At the beginning of October, Alzheimer Europe and Neuronet co-hosted a European Parliament workshop entitled: “The Innovative Health Initiative: Building on the success of the Innovative Medicines Initiative”. Here, Carlos Díaz, CEO of Synapse Research Management Partners was part of the event, talking about the lessons learned in the Neuronet consortium.
Neuronet reflects on the scientific system in a different way, as it is not about research or investigation – as most of the Innovative Medicines Initiative (IMI) neurodegeneration portfolio projects are – but is focused on building bridges among the different organizations and actors.
Neuronet is referred to as a “coordination and support action” among the IMI projects, and its main objective is to find synergies and promote collaboration across the different projects in the portfolio.

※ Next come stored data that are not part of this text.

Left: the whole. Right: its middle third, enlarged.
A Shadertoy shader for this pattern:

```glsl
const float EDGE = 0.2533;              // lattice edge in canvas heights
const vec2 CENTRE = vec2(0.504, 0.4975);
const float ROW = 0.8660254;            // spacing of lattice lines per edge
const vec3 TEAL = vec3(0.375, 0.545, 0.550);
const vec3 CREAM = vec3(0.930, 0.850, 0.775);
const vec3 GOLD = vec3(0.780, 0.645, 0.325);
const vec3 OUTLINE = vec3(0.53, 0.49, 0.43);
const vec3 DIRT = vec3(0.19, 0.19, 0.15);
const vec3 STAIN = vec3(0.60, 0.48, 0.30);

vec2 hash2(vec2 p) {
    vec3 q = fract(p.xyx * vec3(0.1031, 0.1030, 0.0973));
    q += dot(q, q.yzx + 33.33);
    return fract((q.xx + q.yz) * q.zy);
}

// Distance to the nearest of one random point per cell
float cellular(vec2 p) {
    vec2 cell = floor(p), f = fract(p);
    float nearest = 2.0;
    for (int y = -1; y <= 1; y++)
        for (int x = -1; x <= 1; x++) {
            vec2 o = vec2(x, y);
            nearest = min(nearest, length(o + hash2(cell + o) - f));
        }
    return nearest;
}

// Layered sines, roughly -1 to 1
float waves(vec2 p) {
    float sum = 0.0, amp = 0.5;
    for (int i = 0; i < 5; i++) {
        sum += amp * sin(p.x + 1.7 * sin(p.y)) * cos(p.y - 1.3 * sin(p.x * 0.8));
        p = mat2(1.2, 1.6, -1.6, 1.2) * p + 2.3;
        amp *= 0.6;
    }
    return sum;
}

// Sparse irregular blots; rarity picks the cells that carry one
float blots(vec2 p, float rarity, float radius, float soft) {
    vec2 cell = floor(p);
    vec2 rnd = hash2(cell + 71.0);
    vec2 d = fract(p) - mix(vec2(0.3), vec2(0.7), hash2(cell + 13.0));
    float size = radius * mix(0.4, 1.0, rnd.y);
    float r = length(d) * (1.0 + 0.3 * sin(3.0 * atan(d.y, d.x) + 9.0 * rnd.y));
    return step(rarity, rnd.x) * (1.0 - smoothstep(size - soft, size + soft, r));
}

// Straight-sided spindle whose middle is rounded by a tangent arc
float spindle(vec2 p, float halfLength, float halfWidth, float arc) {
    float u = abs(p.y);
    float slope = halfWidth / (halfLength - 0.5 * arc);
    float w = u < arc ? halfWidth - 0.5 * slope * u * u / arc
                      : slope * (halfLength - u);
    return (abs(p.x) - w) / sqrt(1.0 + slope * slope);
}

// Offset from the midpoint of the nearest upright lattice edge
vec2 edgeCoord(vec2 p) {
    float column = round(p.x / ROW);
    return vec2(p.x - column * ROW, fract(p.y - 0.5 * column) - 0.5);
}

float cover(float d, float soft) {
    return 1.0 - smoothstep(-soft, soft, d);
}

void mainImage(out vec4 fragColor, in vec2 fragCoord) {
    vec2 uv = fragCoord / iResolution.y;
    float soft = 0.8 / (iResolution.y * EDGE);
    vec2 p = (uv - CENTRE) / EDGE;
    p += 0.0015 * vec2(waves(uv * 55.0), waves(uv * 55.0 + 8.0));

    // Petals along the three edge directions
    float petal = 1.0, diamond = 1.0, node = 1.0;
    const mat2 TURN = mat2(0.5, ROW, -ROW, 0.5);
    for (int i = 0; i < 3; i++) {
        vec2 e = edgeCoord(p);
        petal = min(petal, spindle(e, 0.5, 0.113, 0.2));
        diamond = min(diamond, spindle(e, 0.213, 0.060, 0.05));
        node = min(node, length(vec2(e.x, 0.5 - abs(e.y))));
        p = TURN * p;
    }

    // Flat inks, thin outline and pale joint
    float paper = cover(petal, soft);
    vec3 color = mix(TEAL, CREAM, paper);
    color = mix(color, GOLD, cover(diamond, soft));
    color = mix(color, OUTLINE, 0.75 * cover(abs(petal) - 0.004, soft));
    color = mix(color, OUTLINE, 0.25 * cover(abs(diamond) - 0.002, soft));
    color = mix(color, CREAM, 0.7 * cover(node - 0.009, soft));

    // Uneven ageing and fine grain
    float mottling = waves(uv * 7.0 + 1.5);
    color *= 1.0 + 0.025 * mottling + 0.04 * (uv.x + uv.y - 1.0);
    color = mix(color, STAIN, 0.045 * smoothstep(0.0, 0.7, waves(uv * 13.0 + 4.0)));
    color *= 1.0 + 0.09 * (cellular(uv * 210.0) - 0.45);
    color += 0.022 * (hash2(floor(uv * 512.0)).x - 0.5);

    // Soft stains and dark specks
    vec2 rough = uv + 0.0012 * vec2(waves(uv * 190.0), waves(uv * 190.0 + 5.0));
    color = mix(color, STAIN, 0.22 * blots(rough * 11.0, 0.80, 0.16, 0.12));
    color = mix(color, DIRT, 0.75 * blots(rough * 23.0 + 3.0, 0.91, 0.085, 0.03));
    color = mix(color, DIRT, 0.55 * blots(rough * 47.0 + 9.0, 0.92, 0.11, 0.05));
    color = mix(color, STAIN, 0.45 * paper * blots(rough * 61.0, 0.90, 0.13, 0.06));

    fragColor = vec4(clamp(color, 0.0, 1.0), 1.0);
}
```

In this way, the consortium connects 264 organizations from 25 countries, with more than 2,300 individuals working daily in projects with an investment of more than 380 million EUR.

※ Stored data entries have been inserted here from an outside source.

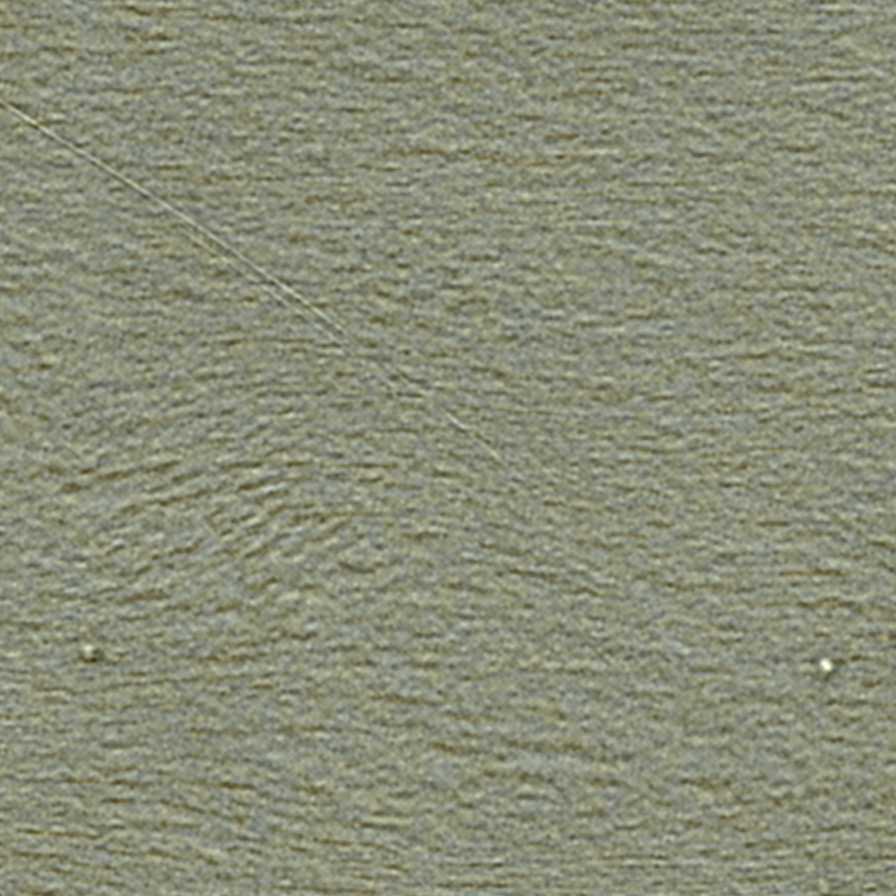
This texture is drawn by a Shadertoy shader. Its source:

```glsl
#define BASE_COLOR vec3(0.541, 0.556, 0.476)
#define BROWN_SHIFT vec3(-0.015, -0.045, -0.105)
#define GRAIN_FREQ 165.0
#define GRAIN_GAIN 0.115
#define FIBRE_GAIN 0.12
#define STREAK_GAIN 0.075
#define BRUSH_GAIN 0.13
#define TINT_GAIN 0.075
#define SCRATCH_GAIN 0.16
#define LINE_WIDTH 0.0021

float hash(vec2 p) {
    vec3 q = fract(vec3(p.xyx) * 0.1031);
    q += dot(q, q.yzx + 33.33);
    return fract((q.x + q.y) * q.z);
}

// Smooth value noise, centred on zero
float noise(vec2 p) {
    vec2 i = floor(p), f = fract(p);
    f = f * f * (3.0 - 2.0 * f);
    float low = mix(hash(i), hash(i + vec2(1, 0)), f.x);
    float high = mix(hash(i + vec2(0, 1)), hash(i + vec2(1, 1)), f.x);
    return mix(low, high, f.y) - 0.5;
}

// Noise lit from one side: paired light and dark edges, no broad tone
float relief(vec2 p) {
    return noise(p) - noise(p + vec2(0.25, 1.0));
}

vec2 rotate(vec2 p, float angle) {
    float c = cos(angle), s = sin(angle);
    return vec2(c * p.x + s * p.y, c * p.y - s * p.x);
}

float blob(vec2 p, vec2 center, vec2 radius) {
    vec2 d = (p - center) / radius;
    return exp(-dot(d, d));
}

float line(float d) {
    d /= LINE_WIDTH;
    return exp(-d * d);
}

// Bright ridge with a dark groove on each side
float ridge(float d) {
    return line(d) - 0.7 * line(d + 0.0048) - 0.4 * line(d - 0.0048);
}

// Long curved scratch, a fainter twin and a short tail
float scratches(vec2 p) {
    float curve = 0.885 - 0.56 * p.x - 0.27 * p.x * p.x;
    float slope = 0.56 + 0.54 * p.x;
    float d = (p.y - curve) / sqrt(1.0 + slope * slope);
    d += 0.004 * noise(p.xx * vec2(14.0, 3.0));
    float wear = clamp(0.7 + 1.2 * noise(vec2(p.x * 32.0, 7.0)), 0.0, 1.0);
    float fade = 1.0 - smoothstep(0.45, 0.66, p.x);
    float twin = smoothstep(0.14, 0.24, p.x) * (1.0 - smoothstep(0.38, 0.52, p.x));
    float tail = smoothstep(0.63, 0.65, p.x) * (1.0 - smoothstep(0.68, 0.71, p.x));
    float tailDistance = (p.y - 0.305 + (p.x - 0.64)) * 0.707;
    return ridge(d) * wear * fade + 0.65 * ridge(d + 0.013) * twin * wear
         + 0.45 * ridge(tailDistance) * tail;
}

// Small raised specks with dark rims; z is the strength
float specks(vec2 p) {
    vec3 spots[5] = vec3[5](vec3(0.10, 0.275, 0.9), vec3(0.922, 0.257, 1.1),
        vec3(0.355, 0.835, 0.5), vec3(0.988, 0.288, 0.7), vec3(0.92, 0.012, 0.6));
    float sum = 0.0;
    for (int i = 0; i < 5; i++) {
        vec2 q = p - spots[i].xy;
        q += 0.005 * vec2(noise(p * 110.0), noise(p * 110.0 + 40.0));
        float core = blob(q, vec2(0.0), vec2(0.006, 0.007));
        float rim = blob(q, vec2(0.002, -0.003), vec2(0.012, 0.014));
        sum += spots[i].z * (0.60 * core - 0.25 * rim);
    }
    return sum;
}

void mainImage(out vec4 fragColor, in vec2 fragCoord) {
    vec2 uv = fragCoord / iResolution.xy;

    // Bend the mostly level strokes, rising through the left middle
    float brushed = blob(uv, vec2(0.24, 0.43), vec2(0.24, 0.17));
    brushed = max(brushed, 0.8 * blob(uv, vec2(0.50, 0.68), vec2(0.12, 0.07)));
    vec2 p = uv;
    p.y -= 0.28 * (uv.x - 0.22) * blob(uv, vec2(0.2, 0.43), vec2(0.3, 0.18));
    p.y -= 0.10 * (uv.x - 0.8) * blob(uv, vec2(0.85, 0.52), vec2(0.3, 0.16));
    p.y += 0.08 * uv.x * blob(uv, vec2(0.4, 0.06), vec2(0.6, 0.12));
    p.y += 0.012 * noise(uv * vec2(5.0, 7.0));

    // Fine grain, short fibres and long streaks
    float grain = relief(rotate(uv, 0.5) * GRAIN_FREQ)
                + 0.7 * relief(rotate(uv, -0.4) * GRAIN_FREQ * 1.15 + 90.0);
    float fibre = relief(p * vec2(75.0, 175.0) + 20.0);
    float streak = relief(p * vec2(15.0, 150.0) + 50.0)
                 + 0.5 * relief(p * vec2(32.0, 170.0) + 130.0);
    vec2 hatch = rotate(uv + 0.01 * noise(uv * 12.0), 0.6);
    float brush = relief(hatch * vec2(50.0, 135.0) + 210.0) * brushed;
    vec2 thread = uv + 0.004 * vec2(noise(uv * 30.0), noise(uv * 30.0 + 60.0));
    float weave = sin(thread.x * 690.0) * sin(thread.y * 720.0);

    float tone = GRAIN_GAIN * grain + FIBRE_GAIN * fibre + STREAK_GAIN * streak
               + BRUSH_GAIN * brush + 0.012 * weave + 0.02 * noise(uv * 5.0);

    // Brown shows in the deeper strokes, in loose patches
    float patches = smoothstep(-0.25, 0.3, noise(uv * vec2(5.0, 11.0) + 70.0));
    float depth = -streak - 0.5 * fibre - 0.3 * grain - 1.1 * brush;
    float brown = smoothstep(0.15, 0.85, depth) * mix(0.5, 1.0, patches);

    float tint = noise(p * vec2(60.0, 140.0) + 300.0) - 0.15 * grain;
    vec3 color = BASE_COLOR + tone * vec3(1.0, 1.02, 0.96);
    color += TINT_GAIN * tint * vec3(-0.25, 0.0, 1.0) + brown * BROWN_SHIFT;
    color += SCRATCH_GAIN * scratches(uv) + specks(uv) * vec3(1.0, 0.98, 0.9);
    fragColor = vec4(clamp(color, 0.0, 1.0), 1.0);
}
```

The consortium has been focused on understanding the landscape of the IMI portfolio from different angles to identify the best way that projects can relate to each other, while also inviting projects to participate in this process as well.

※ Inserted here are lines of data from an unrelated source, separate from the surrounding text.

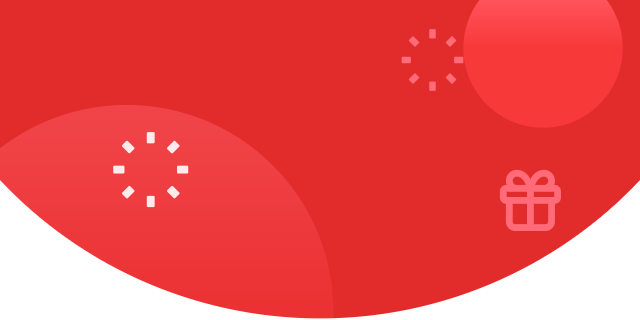
Reproduce this background procedurally as a Shadertoy shader.

```glsl
// Red banner with a curved lower edge, two gradient discs, two tick rings and a gift icon.
#define BASE_RED vec3(0.886, 0.172, 0.172)
#define PINK vec3(1.0, 0.42, 0.47)
#define PALE vec3(1.0, 0.92, 0.92)
#define BANNER vec3(1.0, 1.378, 1.373)      // centre x, centre y, radius
#define LEFT_DISC vec3(0.396, 0.026, 0.646)
#define RIGHT_DISC vec3(1.697, 0.850, 0.249)
#define PALE_RING vec3(0.471, 0.470, 0.1172)
#define PINK_RING vec3(1.3516, 0.8125, 0.0964)
#define GIFT vec3(1.6576, 0.3737, 0.00943)  // centre x, centre y, icon unit
#define GIFT_STROKE 1.13                    // half width in icon units

const float FAR = 1e3;

float disc(vec2 p, vec3 circle) {
    return length(p - circle.xy) - circle.z;
}

float roundBox(vec2 p, vec2 halfSize, float radius) {
    vec2 d = abs(p) - halfSize + radius;
    return length(max(d, 0.0)) + min(max(d.x, d.y), 0.0) - radius;
}

// Eight rounded ticks, folded into one sector around the centre
float tickRing(vec2 p, vec3 ring) {
    p = (p - ring.xy) / ring.z;
    float sector = radians(45.0);
    float angle = atan(p.y, p.x);
    angle -= sector * floor(angle / sector + 0.5);
    vec2 folded = length(p) * vec2(cos(angle), sin(angle));
    return roundBox(folded - vec2(0.85, 0.0), vec2(0.15, 0.105), 0.035) * ring.z;
}

// Approximate distance to an axis-aligned ellipse outline
float ellipseLine(vec2 p, vec2 radii) {
    float k = length(p / radii);
    return abs(k * (k - 1.0) / max(length(p / (radii * radii)), 1e-4));
}

// Outline gift: lid, box, ribbon and a mirrored bow
float gift(vec2 p) {
    p = (p - GIFT.xy) / GIFT.z;
    float lid = abs(roundBox(p - vec2(0.0, 2.0), vec2(9.0, 2.0), 1.0));
    float box = abs(roundBox(p - vec2(0.0, -2.5), vec2(7.0, 6.5), 2.0));
    box = max(box, p.y + GIFT_STROKE);
    float ribbon = length(vec2(p.x, p.y - clamp(p.y, -9.0, 4.0)));

    vec2 side = vec2(abs(p.x), p.y);
    float bow = side.x > 4.5
        ? abs(length(side - vec2(4.5, 6.5)) - 2.5)
        : ellipseLine(side - vec2(4.45, 1.0), vec2(4.8, 8.0));
    if (side.y < 4.0) bow = FAR;

    return (min(min(lid, box), min(ribbon, bow)) - GIFT_STROKE) * GIFT.z;
}

// Antialiased coverage of a signed distance in canvas heights
float cover(float d) {
    return clamp(0.5 - d * iResolution.y, 0.0, 1.0);
}

void mainImage(out vec4 fragColor, in vec2 fragCoord) {
    vec2 p = fragCoord / iResolution.y;

    // Discs with vertical gradients
    vec3 leftColor = mix(vec3(0.92, 0.185, 0.19), vec3(0.945, 0.275, 0.295),
                         smoothstep(0.0, 1.0, clamp(p.y / 0.68, 0.0, 1.0) * 0.7 + 0.15));
    vec3 rightColor = mix(vec3(0.972, 0.222, 0.228), vec3(1.0, 0.325, 0.355),
                          clamp((p.y - 0.85) / 0.15, 0.0, 1.0));
    vec3 color = mix(BASE_RED, leftColor, cover(disc(p, LEFT_DISC)));
    color = mix(color, rightColor, cover(disc(p, RIGHT_DISC)));

    // Icons
    color = mix(color, PINK, cover(tickRing(p, PINK_RING)));
    color = mix(color, PALE, cover(tickRing(p, PALE_RING)));
    color = mix(color, PINK, cover(gift(p)));

    // White outside the curved banner
    color = mix(vec3(1.0), color, cover(disc(p, BANNER)));
    fragColor = vec4(color, 1.0);
}
```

The Knowledge Base is a tool developed by Synapse as a support element for Neuronet, to promote the portfolio’s visibility, networking, and participation. Of particular interest is the Asset Map, which Carlos explained “aims to extract the most tangible results of the projects and move away from the ‘project’ logic, since it is an important concept, but at the end, what remains is the asset. This is what should be sustained in the future and should be leveraged by others as well.”
Neuronet has also evaluated the impact of the IMI portfolio. With a specific focus on members and partners from the pharmaceutical industry, Neuronet surveyed how IMI projects have impacted their companies, daily activities, professional careers, and networks. The results were broadly positive, as respondents said that IMI projects had a mid-to-high impact on, for example, their visibility, establishment of strategic partnership, and attracting new talent.
This survey identified a very important area of opportunity area: sustainability. This is a complex aspect of a project’s lifespan, because of the lack of clear incentives, the different points of view of the institutions and researchers, among other issues. To address this, Neuronet implemented different actions to harness the potential and existing expertise across projects. One of these actions was the creation of Task Forces, designed to tackle specific synergies and identify the elements of each project that could be helpful for others.
One example of a Task Force has been dedicated to the Neuro Cohort initiative. This initiative is designed to enhance the visibility and participation of a network of research-active sites and enable a more efficient project setup. It currently represents 39 sites. We will share more details about the Neuro Cohort initiative in due course.
With these kinds of initiatives and actions, Neuronet has achieved its aims as they are oriented to a systems leadership approach and a more participative structure. “Neuronet does not have an agenda, we are neither academics nor focus in a specific area. We have a completely neutral position”, added Carlos. The success of this position was reflected in the IMI projects’ evaluation of Neuronet and its services, which has been very positive and highly recognised.
This is how Neuronet works to make the IMI projects’ efforts more valuable. By putting their strengths at the service of research and patients’ communities, moving the focus away from projects to assets and, mainly, to people.